Literature and discourse relating to Multinational Corporations (MNCs) and human rights is ubiquitous with theoretical contestation on the merits and demerits of the potential harmonious existence of the two. Some argue that by virtue of the consequential results of their business operations, MNC’s have the potential to alleviate human suffering. For others, they are the cause of it.
Advocates of both perspectives draw on a mixture of factual experiences and theoretical propositions to substantiate their positions. Empirical analysis is often used to differing degrees, and with differing levels of success, to further authenticate these dichotomised positions. Diverging standpoints, when empirically endorsed, however, ensure that no coherent theory can be extrapolated and applied to specific location and circumstance. With competing views, respectively backed up by statistical data, no overarching determination can be made as to the potential effects of the economic operations of these entities.
It is suggested therefore that the trajectory of discourse should be altered so as to assess this relationship from a business perspective first, and a human rights perspective second. That is, in altering positional focus to whether or not human rights is good for business, theoretical suggestions may be legitimately substantiated in the absence of unequivocal empirical data by assessing the extent to which MNCs are in fact likely to respect human rights.
In 1996 William Meyer’s work, which supported theories that MNCs have an overall beneficial impact on both first and second generation rights in developing countries, appeared in Human Rights Quarterly. Using Data from Freedom House and the Commerce Department, and while acknowledging that MNCs have at times had a detrimental effect on human rights, Meyer argued that civil and political rights, and economic, social and cultural rights, correlate positively with Direct Foreign Investment (DFI).
In contradistinction to Meyers claims, however, and using data from Amnesty International, the State Department and the World Bank, Smith et al. responded that MNC’s have in fact a negative impact on human rights.
Both positions derive from a determination to substantiate theoretical claims relating to diverging positions on, not only existing relationships, but equally of the potential results of that mutual existence. Both constitute therefore, empirical evidence on previously enunciated theoretical claims relating to the relationship of business and human rights generally. The intention of this paper is to alter positional focus on theoretical positions relating to the pros and cons of business for human rights, and subsequent empirical investigations, to a position which questions.
Yet as Meyer, responding to Smith et al. concedes, ‘[n]either study can be used to support a claim that MNCs are always positive, or always negative, in relation to human rights’. This is largely a result of the fact that ‘[t]he fundamental problem with Meyer’s approach [or smith et al.s] is that …[they]… cannot distinguish between MNCs that do, in fact, promote human rights and those which, in fact, do not.

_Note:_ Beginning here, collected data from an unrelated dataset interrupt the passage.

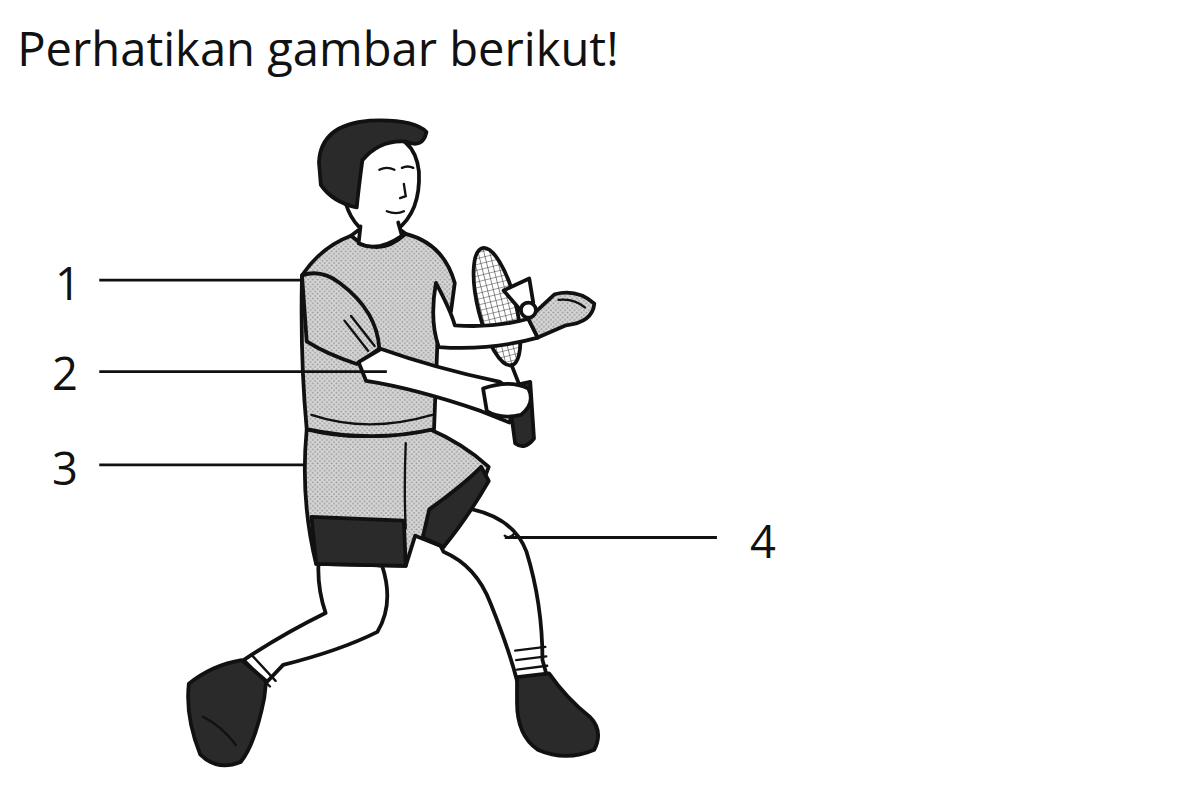
<!DOCTYPE html>
<html lang="id">
<head>
<meta charset="utf-8">
<title>Perhatikan gambar berikut</title>
<link href="https://fonts.googleapis.com/css2?family=Open+Sans:wght@400&display=swap" rel="stylesheet">
<style>
  :root {
    --paper: #ffffff;
    --ink: #111111;
    --shade: #9a9a9a;
    --dark: #2a2a2a;
  }
  html, body {
    margin: 0;
    padding: 0;
    width: 1200px;
    height: 811px;
    overflow: hidden;
    background: var(--paper);
  }
  .worksheet {
    display: block;
    width: 1200px;
    height: 811px;
  }
  .heading {
    font-family: "Open Sans", sans-serif;
    font-size: 50px;
    fill: var(--ink);
  }
  .callout-number {
    font-family: "Open Sans", sans-serif;
    font-size: 48px;
    fill: var(--ink);
  }
  .callout-line { stroke: var(--ink); stroke-width: 3; }
  .outline { stroke: var(--ink); stroke-width: 4; stroke-linejoin: round; stroke-linecap: round; }
  .skin { fill: var(--paper); }
  .dotted { fill: url(#dot-shading); }
  .dark-fill { fill: var(--dark); }
  .thin { stroke: var(--ink); stroke-width: 2.5; fill: none; stroke-linecap: round; }
</style>
</head>
<body>
<svg class="worksheet" viewBox="0 0 1272 860" xmlns="http://www.w3.org/2000/svg">
  <defs>
    <pattern id="dot-shading" width="5" height="5" patternUnits="userSpaceOnUse">
      <rect width="5" height="5" fill="#d6d6d6"/>
      <circle cx="1.5" cy="1.5" r="1.1" fill="var(--shade)"/>
      <circle cx="4" cy="4" r="0.8" fill="#777"/>
    </pattern>
    <pattern id="string-grid" width="6" height="6" patternUnits="userSpaceOnUse">
      <rect width="6" height="6" fill="#ffffff"/>
      <path d="M0 0H6M0 0V6" stroke="#333" stroke-width="1.2"/>
    </pattern>
  </defs>

  <text class="heading" x="18" y="70">Perhatikan gambar berikut!</text>

  <g class="badminton-player">
    <!-- back leg -->
    <path class="outline skin" d="M338 590 L405 600 Q418 640 400 670 Q360 690 300 705 L282 724 L258 700 Q300 672 345 650 Q335 620 338 590 Z"/>
    <path class="outline dark-fill" d="M256 700 L282 722 L280 740 Q270 790 255 808 Q230 818 212 800 Q196 760 200 725 Q225 705 256 700 Z"/>
    <path class="thin" d="M262 704 L286 728 M268 696 L292 722"/>
    <path class="thin" stroke="#eee" d="M215 760 Q235 770 250 790"/>

    <!-- front leg -->
    <path class="outline skin" d="M460 565 L500 540 Q545 550 558 585 Q575 640 575 700 L580 718 L548 722 Q540 690 520 640 Q505 600 470 585 Z"/>
    <path class="outline dark-fill" d="M548 718 L582 714 Q600 740 625 760 Q640 775 630 795 Q600 808 570 795 Q548 780 548 745 Z"/>
    <path class="thin" d="M546 690 L578 686 M547 700 L579 696 M548 710 L580 706"/>
    <path class="thin" d="M535 568 Q540 572 545 566"/>

    <!-- shorts -->
    <path class="outline dotted" d="M325 455 Q380 470 455 455 Q490 470 518 495 L505 530 L470 580 L440 568 L430 600 L335 598 Q318 530 325 455 Z"/>
    <path class="outline dark-fill" d="M330 548 L428 552 L430 600 L335 598 Z"/>
    <path class="outline dark-fill" d="M455 540 Q490 515 510 495 L518 510 Q495 550 470 580 L448 570 Z"/>
    <path class="thin" d="M430 470 Q428 520 430 560"/>

    <!-- shirt -->
    <path class="outline dotted" d="M320 292 Q340 262 372 250 Q400 262 430 248 Q470 258 482 300 L478 330 L465 328 L460 455 Q395 470 325 455 Q318 380 320 292 Z"/>
    <path class="outline skin" d="M372 250 Q400 275 430 248 L422 242 Q400 258 380 244 Z"/>
    <path class="thin" d="M330 440 Q390 460 458 440"/>

    <!-- back arm holding racket -->
    <path class="outline dotted" d="M320 292 Q340 285 360 300 Q400 330 402 370 L378 386 Q345 375 325 362 Z"/>
    <path class="thin" d="M365 340 L390 372 M372 335 L397 367"/>
    <path class="outline skin" d="M380 384 L404 370 Q460 390 530 405 L548 418 L540 448 L510 436 Q440 412 388 404 Z"/>

    <!-- racket -->
    <g class="racket" transform="rotate(-14 528 330)">
      <ellipse class="outline" cx="528" cy="325" rx="20" ry="64" fill="url(#string-grid)"/>
      <path class="outline" fill="none" d="M528 389 L532 420"/>
    </g>
    <path class="outline dark-fill" d="M538 410 L562 405 L566 465 Q556 478 546 470 Z"/>
    <path class="outline skin" d="M512 412 Q540 402 560 412 Q568 428 552 440 Q530 445 516 436 Z"/>

    <!-- front arm and open hand -->
    <path class="outline skin" d="M462 300 Q478 330 482 345 Q525 348 560 338 L570 358 Q520 372 465 368 Q455 340 462 300 Z"/>
    <path class="outline dotted" d="M588 312 Q612 306 630 322 Q628 342 600 345 L570 358 L560 338 Z"/>
    <path class="thin" d="M592 318 Q608 316 620 326"/>

    <!-- shuttlecock -->
    <g class="shuttlecock" transform="rotate(-25 555 318)">
      <path class="outline skin" d="M540 300 L570 300 L563 325 L547 325 Z"/>
      <circle class="outline skin" cx="555" cy="330" r="8"/>
    </g>

    <!-- head -->
    <path class="outline skin" d="M360 175 Q362 145 398 140 Q440 142 444 182 Q446 225 420 244 Q400 252 380 240 Q362 222 360 175 Z"/>
    <path class="outline skin" d="M382 240 L380 258 Q400 268 426 250 L422 236"/>
    <path class="outline dark-fill" d="M338 172 Q340 132 392 128 Q438 126 452 140 Q448 158 430 150 Q402 148 384 170 Q380 200 378 220 Q352 214 340 196 Z"/>
    <path class="thin" d="M402 180 Q410 176 418 180 M426 178 Q432 175 438 178"/>
    <path class="thin" d="M428 195 L430 208 L424 210"/>
    <path class="thin" d="M410 224 Q420 228 428 224"/>
  </g>

  <g class="callouts">
    <text class="callout-number" x="58" y="318">1</text>
    <line class="callout-line" x1="105" y1="297" x2="320" y2="297"/>
    <text class="callout-number" x="55" y="414">2</text>
    <line class="callout-line" x1="105" y1="394" x2="410" y2="394"/>
    <text class="callout-number" x="55" y="514">3</text>
    <line class="callout-line" x1="105" y1="493" x2="322" y2="493"/>
    <text class="callout-number" x="795" y="592">4</text>
    <line class="callout-line" x1="535" y1="570" x2="760" y2="570"/>
  </g>
</svg>
</body>
</html>
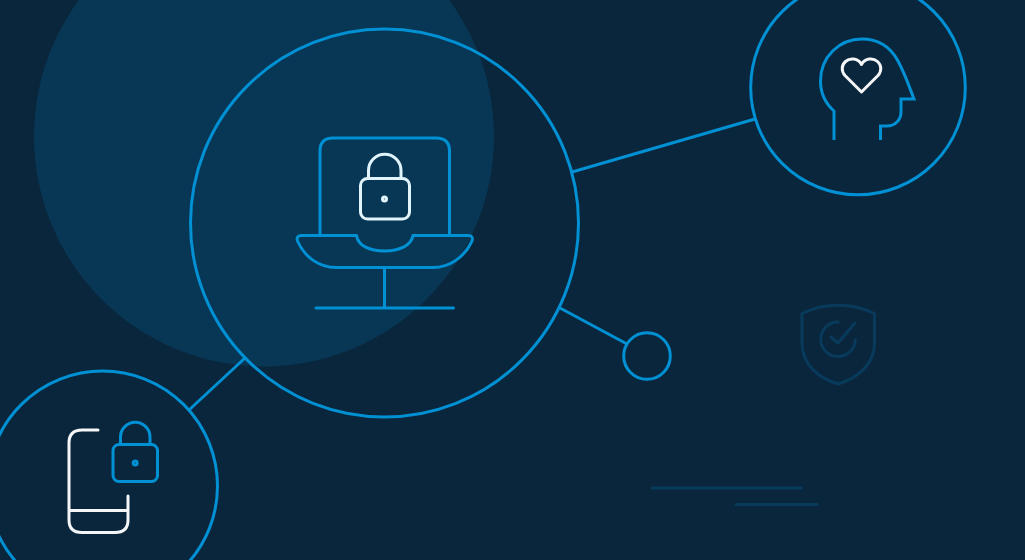
<!DOCTYPE html>
<html lang="en">
<head>
<meta charset="utf-8">
<title>Connected security</title>
<style>
  :root {
    --navy: #0a263c;
    --disc: #083756;
    --blue: #0090d4;
    --pale: #e2f4fb;
    --white: #f4f6f8;
    --faint: #083a5c;
  }
  html, body { margin: 0; height: 100%; overflow: hidden; background: var(--navy); }
  svg { display: block; width: 1025px; height: 560px; }
  .line { fill: none; stroke: var(--blue); stroke-width: 3; stroke-linecap: round; stroke-linejoin: round; }
  .pale { stroke: var(--pale); }
  .white { stroke: var(--white); }
  .faint { stroke: var(--faint); }
  .butt { stroke-linecap: butt; }
  .disc { fill: var(--disc); }
</style>
</head>
<body>
<svg viewBox="0 0 1025 560" role="img" aria-label="Network of circles holding a locked laptop, a locked phone and a head with a heart">
  <circle class="disc" cx="264" cy="136.500" r="230"/>

  <g class="line butt" id="network">
    <circle cx="384.500" cy="223" r="194"/>
    <circle cx="858" cy="87.500" r="107.300"/>
    <circle cx="102.500" cy="486" r="115"/>
    <circle cx="647" cy="356" r="23.300"/>
    <path d="M572 172 755 119M560 308 627 344M245 358 189 410"/>
  </g>

  <g class="line" id="laptop">
    <path class="butt" d="M320 235V151Q320 138 333 138H436Q449.500 138 449.500 151V235"/>
    <path d="M301 235.500H356.500C358 246 370 251 384.500 251S411 246 413 235.500H469Q473.500 236 472 241C464 258 449 267.500 433 267.500H336C320 267.500 305 258 297.500 241Q296 236 301 235.500Z"/>
    <path d="M384.500 268V307M316 308H453.500"/>
  </g>
  <g class="line pale" id="laptop-lock">
    <rect x="360.500" y="178.500" width="49" height="40.500" rx="7"/>
    <path d="M368.500 178V170.500A16 16 0 0 1 401 170.500V178"/>
    <circle cx="384.500" cy="199" r="2"/>
  </g>

  <g class="line" id="head">
    <path class="butt" stroke-linejoin="miter" d="M834 140V111C825 103 820.500 92 820.500 81C820.500 57 839 39 862 39C880 39 891 48 898 61C905 74 909 86 914 99H901V112C901 120 895 126 887 126H880.500V140"/>
    <path class="white" d="M861.500 92 845 75.500C841 71 841.500 65 845.500 61.500C850 57.500 858 58 861.500 64.500C865 58 873 57.500 877.500 61.500C881.500 65 882 71 878 75.500Z"/>
  </g>

  <g class="line white" id="phone">
    <path d="M98 430H82Q69 430 69 443V520Q69 532.500 82 532.500H115Q128 532.500 128 520V496M69 510.500H128"/>
  </g>
  <g class="line" id="phone-lock">
    <rect x="113" y="444.500" width="44.500" height="37" rx="6"/>
    <path d="M120.500 444V437A14.700 14.700 0 0 1 150 437V444"/>
    <circle cx="135.200" cy="463" r="2"/>
  </g>

  <g class="line faint" id="shield">
    <path d="M802 313.500C824 302.500 852 302.500 874.500 313.500V343C874.500 364 858 378 838 384C818 378 802 364 802 343Z"/>
    <path d="M838 322A17.300 17.300 0 1 0 855.300 340M831 337 838 343 855 323"/>
  </g>
  <path class="line faint" d="M652 488H801M736 504.500H817"/>
</svg>
</body>
</html>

’Therefore, when scholars such as Jack Donnelly assert that ‘[i]f business involvement is justified in part because it helps human rights, we can legitimately ask for concrete evidence of that help,’what is likely to surface is not in fact unequivocal evidence relating to the realities of this co-existence, but rather the selective inclusion of data which supports one’s particular position: Empiricism is in fact an illusion.
Engines of Development Thesis
[ 1 ]. Meyer, W.H. 1996. ‘Human Rights and MNCs: Theory Versus Quantitative Analysis’, Human Rights Quarterly 18(2), 368-397. [ 2 ]. Smith, J., Bolyard, M., and Ippolito, A. 1999. ‘Human Rights and the Global Economy: A Response to Meyer’, 21 Human Rights Quarterly 207. [ 3 ]. Meyer, W.H. 1999. ‘Confirming, Infirming, and ‘Falsifying’ Theories of Human Rights: Reflections on Smith, Bolyard, and Ippolito Through the Lens of Lakatos’,Human Rights Quarterly 21(1), 220-228. [ 4 ].
Winston, M.E. ‘Multinational Corporations and Human Rights’, Address at the Mobil Corporation World Affairs Meeting (6 June 1996) cited in Meyer note 25. [ 5 ]. Donnelly, J. International Human Rights (2nd ed. 1998).